As we head into a long weekend full of sun, fun, and outdoor activities, there’s a new invasive species Michiganders need to protect themselves from.
TAYLOR, MI — Michiganders from the U.P. to the southern border will be turning grillmaster fantasies into reality this Fourth of July weekend. Whether your plans include close friends and family for a socially responsible gathering or some alone time with nature, take caution against Michigan’s latest invader: Asian tiger mosquitos.
“Although we have not had any illnesses associated with these species of mosquitoes in Michigan, it is important to take precautions since other mosquitoes can spread viruses such as West Nile and Eastern Equine Encephalitis to people,” said Dr. Joneigh Khaldun, MDHHS chief medical executive and chief deputy director for health. “We urge Michiganders to take precautions such as using an EPA-registered insect repellent when outdoors.”
Be on the Lookout
The Asian tiger mosquito has a silvery stripe on its back, white rings around its legs, and is known to be an aggressive biter, according to the U.S. Centers for Disease Control and Prevention.
The species tends to breed in containers where water collects, like old tires, gutters, and flowerpots.
How to Stay Protected
The MDHHS recommends that Michiganders take the following precautions to prevent the spread of viruses and disease by these mosquitos:
- Eliminating sources of standing water such as wading pools, old tires, buckets, and containers by dumping water to prevent mosquito eggs from hatching or larvae from developing into biting adults
- Wearing long-sleeved shirts, long pants, and socks when outdoors
- Applying an EPA-registered insect repellent according to label instructions
- Making sure doors and windows have tight-fitting screens

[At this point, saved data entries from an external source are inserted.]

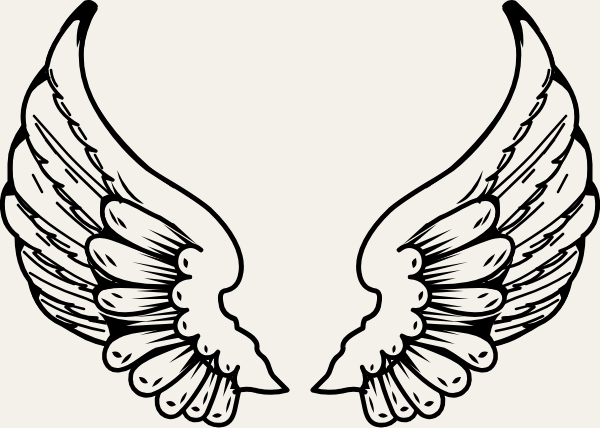
<!DOCTYPE html>
<html lang="en">
<head>
<meta charset="utf-8">
<title>Pair of wings</title>
<style>
:root { --paper: #f3f1ea; --ink: #000; }
html, body { margin: 0; overflow: hidden; background: var(--paper); }
.wings { display: block; width: 600px; height: 428px; }
.paper { fill: var(--paper); }
.outline { fill: var(--paper); stroke: var(--ink); stroke-width: 4.6; stroke-linejoin: round; stroke-linecap: round; }
.primaries .outline { stroke-width: 3.4; }
.contour { fill: none; stroke: var(--ink); stroke-width: 5; stroke-linejoin: round; stroke-linecap: round; }
.barbs { fill: none; stroke: var(--ink); stroke-width: 2.6; stroke-linecap: round; stroke-linejoin: round; }
.shade { fill: var(--ink); }
</style>
</head>
<body>
<svg class="wings" viewBox="0 0 600 428" role="img" aria-label="A pair of feathered wings in black line">
<defs>
<g id="wing">
  <g class="primaries">
    <path class="outline" d="M30 282C34 302 44 316 60 322C66 325 71 326 76 326L70 328C80 337 92 342 107 345L132 350L150 312L100 285L40 278Z"/>
    <path class="outline" d="M17 236C17 258 23 274 34 286C44 296 56 303 73 305L66 307C74 314 84 318 97 318L90 320L112 324L135 300L100 260L30 232Z"/>
    <path class="outline" d="M11 182C0 194 1 212 7 224C14 237 25 246 40 251L34 253C41 262 50 267 63 269L57 271C64 279 73 284 86 286L80 288L106 295L125 262L90 220L30 182Z"/>
    <path class="outline" d="M23 126C12 144 8 166 13 186C17 200 25 210 38 216L31 217C36 227 43 233 55 236L48 237C55 247 63 252 76 255L69 256C78 263 86 267 98 268L112 235L80 180L40 130Z"/>
    <path class="outline" d="M46 68C28 86 20 108 25 130C29 146 35 155 47 162L39 162C43 174 50 181 63 186L54 186C59 196 67 203 80 208L71 208C78 219 87 226 98 230L106 238L120 205L80 130L56 74Z"/>
    <path class="outline" d="M88 3C70 20 50 42 47 64C46 76 49 86 62 98L54 95C56 108 64 117 78 125L69 122C74 136 82 144 96 151L86 149C90 162 98 171 113 180L103 177C106 187 112 194 120 204L160 225L190 225L170 184C140 166 106 126 91 98C76 66 80 38 95 9Z"/>
  </g>
  <g class="barbs">
    <path d="M51 70Q52 80 57 86M62 103L70 115M79 128L86 139M95 155L102 168"/>
    <path d="M34 116Q50 134 64 150T110 194M36 124Q52 151 76 173L104 200M46 140L56 153M66 170L77 182"/>
    <path d="M25 132Q31 158 53 181T101 229M33 175L42 192M57 203Q75 221 93 234"/>
    <path d="M14 190Q30 210 49 224T97 255M18 205Q41 233 69 247M37 234L49 245"/>
    <path d="M19 238Q43 256 65 270T103 288M24 252Q46 275 74 284"/>
    <path d="M30 273Q52 287 76 295T106 310M35 287Q59 304 84 309M42 300Q67 317 105 322M57 316Q77 326 104 331"/>
  </g>
  <path class="contour" d="M86 5C69 21 51 42 47 66C29 86 20 106 24 126C15 138 10 150 10 164L10 182C0 193 1 211 6 223Q10 231 17 236C17 256 22 271 30 281C35 303 46 317 62 324Q82 337 106 344"/>
  <path class="shade" d="M96 12L98 6C95 0 88-1 84 1C73 11 66 19 59 31C69 23 78 18 80 21C77 28 76 37 77 48C82 34 87 21 96 12ZM43 70Q32 82 27 98Q38 83 51 78ZM24 124Q13 140 10 157Q20 141 30 136ZM10 183L5 196L17 195ZM17 235L20 254L25 244ZM30 281L38 300L42 289Z"/>

  <g class="lower-coverts">
    <path class="paper" d="M106 314L178 302L240 386L214 396L150 376L108 348Z"/>
    <path class="outline" d="M214 376C205 390 199 405 203 417Q209 426 221 425Q232 424 235 409L239 390L228 372Z"/>
    <path class="outline" d="M204 366C191 382 181 397 183 408C185 422 201 424 207 413C212 401 218 388 220 374Z"/>
    <path class="outline" d="M196 353C177 370 158 386 157 399C156 416 172 422 181 412C192 401 203 383 211 368Z"/>
    <path class="outline" d="M189 341C160 352 134 361 131 374C128 390 142 400 156 393C174 385 188 369 203 355Z"/>
    <path class="outline" d="M182 326C150 329 119 329 108 344C100 357 106 372 120 370C132 369 141 357 156 350L196 341Z"/>
    <path class="shade" d="M98 312Q118 322 146 321Q132 324 126 326Q150 325 180 323L180 328Q144 328 128 333Q113 338 105 348Q104 342 110 335Q108 321 98 312Z"/>
  </g>

  <g class="middle-coverts">
    <path class="outline" d="M176 303C152 311 130 318 112 313C96 310 91 297 100 289C115 282 145 288 178 288Z"/>
    <path class="outline" d="M176 286C145 288 116 284 103 272C90 262 83 250 89 240C98 230 117 240 133 246L182 265Z"/>
    <path class="outline" d="M184 262C157 258 124 244 110 230C99 218 100 203 111 199C124 196 143 211 160 218L204 246Z"/>
    <path class="shade" d="M101 198Q113 190 123 198Q107 198 104 210Q105 224 115 234Q104 238 94 237Q101 233 104 227Q98 214 101 198ZM88 238L84 247Q88 265 101 276Q113 283 128 286Q111 288 103 290Q96 294 95 300L91 292Q94 287 98 284Q90 270 87 260Z"/>
  </g>

  <g class="hatching shade">
    <path d="M202 249L163 224L196 252ZM193 248L148 229L186 251ZM184 252L141 236L179 257ZM180 258L147 246L177 263Z"/>
    <path d="M178 264L138 253L177 268ZM179 270L132 262L179 274ZM181 276L139 270L176 280ZM175 281L144 278L171 285Z"/>
    <path d="M171 289L136 291L170 293ZM170 295L131 299L171 299ZM172 301L137 307L176 306Z"/>
    <path d="M182 310L135 317L178 314ZM177 316L142 322L175 320Z"/>
    <path d="M175 325L140 335L177 329ZM178 332L145 344L183 337Z"/>
    <path d="M188 339L158 355L195 340ZM195 342L169 363L196 348Z"/>
    <path d="M196 350L179 373L201 356ZM203 356L190 380L208 357Z"/>
    <path d="M210 357L202 384L215 355ZM216 360L209 388L218 368Z"/>
    <path d="M219 371L215 394L224 375ZM227 375L223 397L232 376ZM234 376L230 389L239 389Z"/>
  </g>

  <g class="shoulder">
    <path class="paper" d="M146 172L190 198L239 250L240 279L222 292L224 317L256 345L268 372L286 390L238 388L232 376L218 352L198 336L187 310L190 277L203 250L168 218L155 211Z"/>
    <path class="outline" d="M201 250C191 241 177 247 176 260C175 270 182 277 190 277C177 278 169 287 170 297C171 306 179 312 187 310C176 315 172 326 178 334C183 340 192 340 198 336C192 344 195 354 203 357C210 359 215 356 218 352C214 362 217 372 224 375C230 377 236 373 238 367C233 377 234 384 238 389"/>
    <path class="paper" d="M206 250L240 270L223 292L224 317L256 345L268 372L284 389L242 387L240 366L222 349L202 333L192 308L195 276Z"/>
    <path class="contour" d="M95 9C79 30 76 66 91 98C102 122 124 150 148 169C170 184 191 194 210 210C230 229 244 252 241 272C239 286 232 290 224 291Q219 293 221 303Q222 315 235 319Q237 322 237 328C246 333 258 339 257 347Q256 352 263 357C270 363 268 370 273 376L287 390Q273 394 258 391Q244 387 235 392"/>
    <path class="shade" d="M117 170Q120 187 132 198Q138 203 144 204Q127 192 117 170ZM111 181Q117 194 126 200L120 204Q114 194 111 181Z"/>
    <path class="shade" d="M184 258Q190 260 187 268Q182 266 184 258ZM177 291Q183 293 181 301Q176 298 177 291ZM183 321Q188 323 186 330Q182 328 183 321ZM205 345Q209 347 207 353Q203 351 205 345ZM227 364Q231 366 229 371Q225 369 227 364Z"/>
  </g>

  <g class="feather-marks shade">
    <path d="M109 208Q110 219 119 226Q115 216 109 208ZM117 217Q119 226 127 229Q124 221 117 217ZM93 249Q97 261 107 267Q101 256 93 249ZM105 254Q108 263 117 267Q113 258 105 254ZM101 298Q106 307 116 308Q110 301 101 298ZM111 293Q118 293 123 298Q116 299 111 293Z"/>
    <path d="M112 352Q119 350 122 357Q115 360 112 352ZM121 364Q130 361 132 353Q124 356 121 364ZM139 377Q145 376 148 383Q141 385 139 377ZM152 387Q160 384 163 377Q155 379 152 387ZM166 402Q172 399 176 405Q170 409 166 402ZM180 404Q186 399 187 392Q181 396 180 404ZM191 408Q197 404 200 410Q196 414 191 408ZM203 405Q208 399 208 391Q203 397 203 405ZM212 416Q217 411 222 415Q218 420 212 416ZM226 413Q231 404 231 396Q226 403 226 413Z"/>
  </g>
</g>
</defs>
<rect class="paper" width="600" height="428"/>
<use href="#wing"/>
<use href="#wing" transform="translate(600 0) scale(-1 1)"/>
</svg>
</body>
</html>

Scientists first observed the mosquitos in an industrial area of Livonia in 2017. They reappeared in a Romulus industrial area the following year and have been discovered in a Taylor industrial area this year.

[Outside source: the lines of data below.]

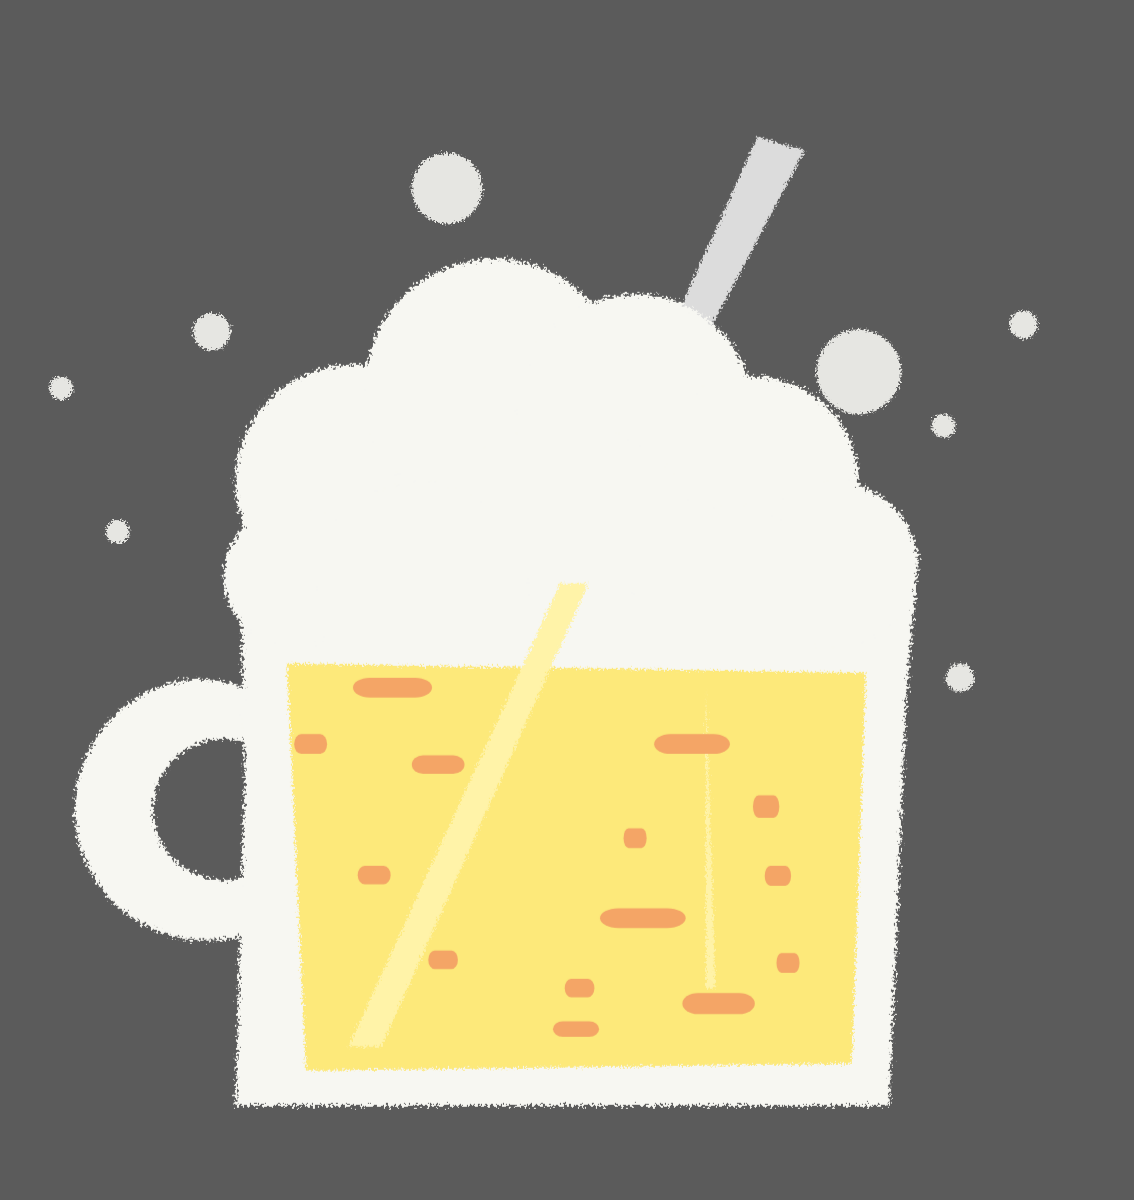
<!DOCTYPE html>
<html lang="en">
<head>
<meta charset="utf-8">
<title>Frothy Drink</title>
<link rel="stylesheet" href="https://fonts.googleapis.com/css2?family=Nunito&display=swap">
<style>
  :root {
    --board: #5b5b5b;
    --chalk: #f7f7f2;
    --chalk-soft: #e6e6e2;
    --straw-grey: #dcdcdc;
    --drink: #fde97a;
    --drink-light: #fff3a8;
    --speck: #f4a566;
    --straw-gold: #f5dc5a;
  }
  html, body {
    margin: 0;
    padding: 0;
    width: 1134px;
    height: 1200px;
    overflow: hidden;
    background: var(--board);
    font-family: "Nunito", sans-serif;
  }
  .artboard { display: block; width: 1134px; height: 1200px; }
  .chalk-fill { fill: var(--chalk); }
  .drink-fill { fill: var(--drink); }
  .speck-fill { fill: var(--speck); }
</style>
</head>
<body>
<svg class="artboard" viewBox="0 0 482 510" preserveAspectRatio="none" role="img" aria-label="Chalk drawing of a frothy drink in a mug with a straw">
  <defs>
    <filter id="chalk-edge" x="-10%" y="-10%" width="120%" height="120%">
      <feTurbulence type="fractalNoise" baseFrequency="0.9" numOctaves="2" seed="4" result="grain"/>
      <feDisplacementMap in="SourceGraphic" in2="grain" scale="6" xChannelSelector="R" yChannelSelector="G"/>
    </filter>
    <filter id="chalk-soft" x="-30%" y="-30%" width="160%" height="160%">
      <feTurbulence type="fractalNoise" baseFrequency="1.2" numOctaves="2" seed="9" result="grain"/>
      <feDisplacementMap in="SourceGraphic" in2="grain" scale="4" xChannelSelector="R" yChannelSelector="G"/>
    </filter>
    <circle id="bubble" r="1" fill="var(--chalk-soft)"/>
    <rect id="speck" width="14" height="6" rx="3" class="speck-fill"/>
  </defs>

  <rect width="482" height="510" fill="var(--board)"/>

  <g class="floating-bubbles" filter="url(#chalk-soft)">
    <use href="#bubble" transform="translate(190 80) scale(15)"/>
    <use href="#bubble" transform="translate(90 141) scale(8)"/>
    <use href="#bubble" transform="translate(365 158) scale(18)"/>
    <use href="#bubble" transform="translate(26 165) scale(5)"/>
    <use href="#bubble" transform="translate(50 226) scale(5)"/>
    <use href="#bubble" transform="translate(401 181) scale(5)"/>
    <use href="#bubble" transform="translate(435 138) scale(6)"/>
    <use href="#bubble" transform="translate(408 288) scale(6)"/>
  </g>

  <g class="straw-top" filter="url(#chalk-soft)">
    <path d="M322 58 L342 64 L288 166 L276 160 Z" fill="var(--straw-grey)"/>
    <path d="M278 158 L290 164 L282 180 L272 176 Z" fill="var(--straw-gold)"/>
  </g>

  <g class="mug" filter="url(#chalk-edge)">
    <path class="mug-handle chalk-fill" d="M65 293 A52 52 0 1 0 110 395 L110 370 A30 30 0 1 1 110 318 L110 295 A52 52 0 0 0 65 293 Z"/>
    <path class="mug-body chalk-fill" d="M102 235 L390 238 L385 300 L378 470 L100 470 L104 330 Z"/>
    <g class="foam chalk-fill">
      <circle cx="150" cy="205" r="50"/>
      <circle cx="210" cy="165" r="55"/>
      <circle cx="270" cy="175" r="50"/>
      <circle cx="320" cy="205" r="45"/>
      <circle cx="355" cy="240" r="35"/>
      <circle cx="125" cy="245" r="30"/>
      <circle cx="240" cy="240" r="60"/>
      <circle cx="180" cy="250" r="45"/>
      <circle cx="310" cy="255" r="40"/>
    </g>
  </g>

  <g class="drink" filter="url(#chalk-soft)">
    <path class="drink-fill" d="M122 282 L368 286 L362 452 L130 455 Z"/>
    <path d="M238 248 L250 248 L162 445 L148 445 Z" fill="var(--drink-light)"/>
    <path d="M300 292 L304 420 L300 420 Z" fill="var(--drink-light)"/>
  </g>

  <g class="drink-specks">
    <use href="#speck" transform="translate(150 288) scale(2.4 1.4)"/>
    <use href="#speck" transform="translate(125 312) scale(1 1.4)"/>
    <use href="#speck" transform="translate(175 321) scale(1.6 1.3)"/>
    <use href="#speck" transform="translate(278 312) scale(2.3 1.4)"/>
    <use href="#speck" transform="translate(320 338) scale(0.8 1.6)"/>
    <use href="#speck" transform="translate(265 352) scale(0.7 1.4)"/>
    <use href="#speck" transform="translate(152 368) scale(1 1.3)"/>
    <use href="#speck" transform="translate(325 368) scale(0.8 1.4)"/>
    <use href="#speck" transform="translate(255 386) scale(2.6 1.4)"/>
    <use href="#speck" transform="translate(182 404) scale(0.9 1.3)"/>
    <use href="#speck" transform="translate(240 416) scale(0.9 1.3)"/>
    <use href="#speck" transform="translate(290 422) scale(2.2 1.5)"/>
    <use href="#speck" transform="translate(235 434) scale(1.4 1.1)"/>
    <use href="#speck" transform="translate(330 405) scale(0.7 1.4)"/>
  </g>
</svg>
</body>
</html>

The warming climate trends are supporting the spread of these mosquitoes that can transmit dengue, chikungunya, and Zika into more northern regions like Michigan, MDHHS said.
Concerned Michiganders can learn more about mosquito-borne viruses and MDHHS’s mosquito surveillance in Michigan at Michigan.gov/emergingdiseases.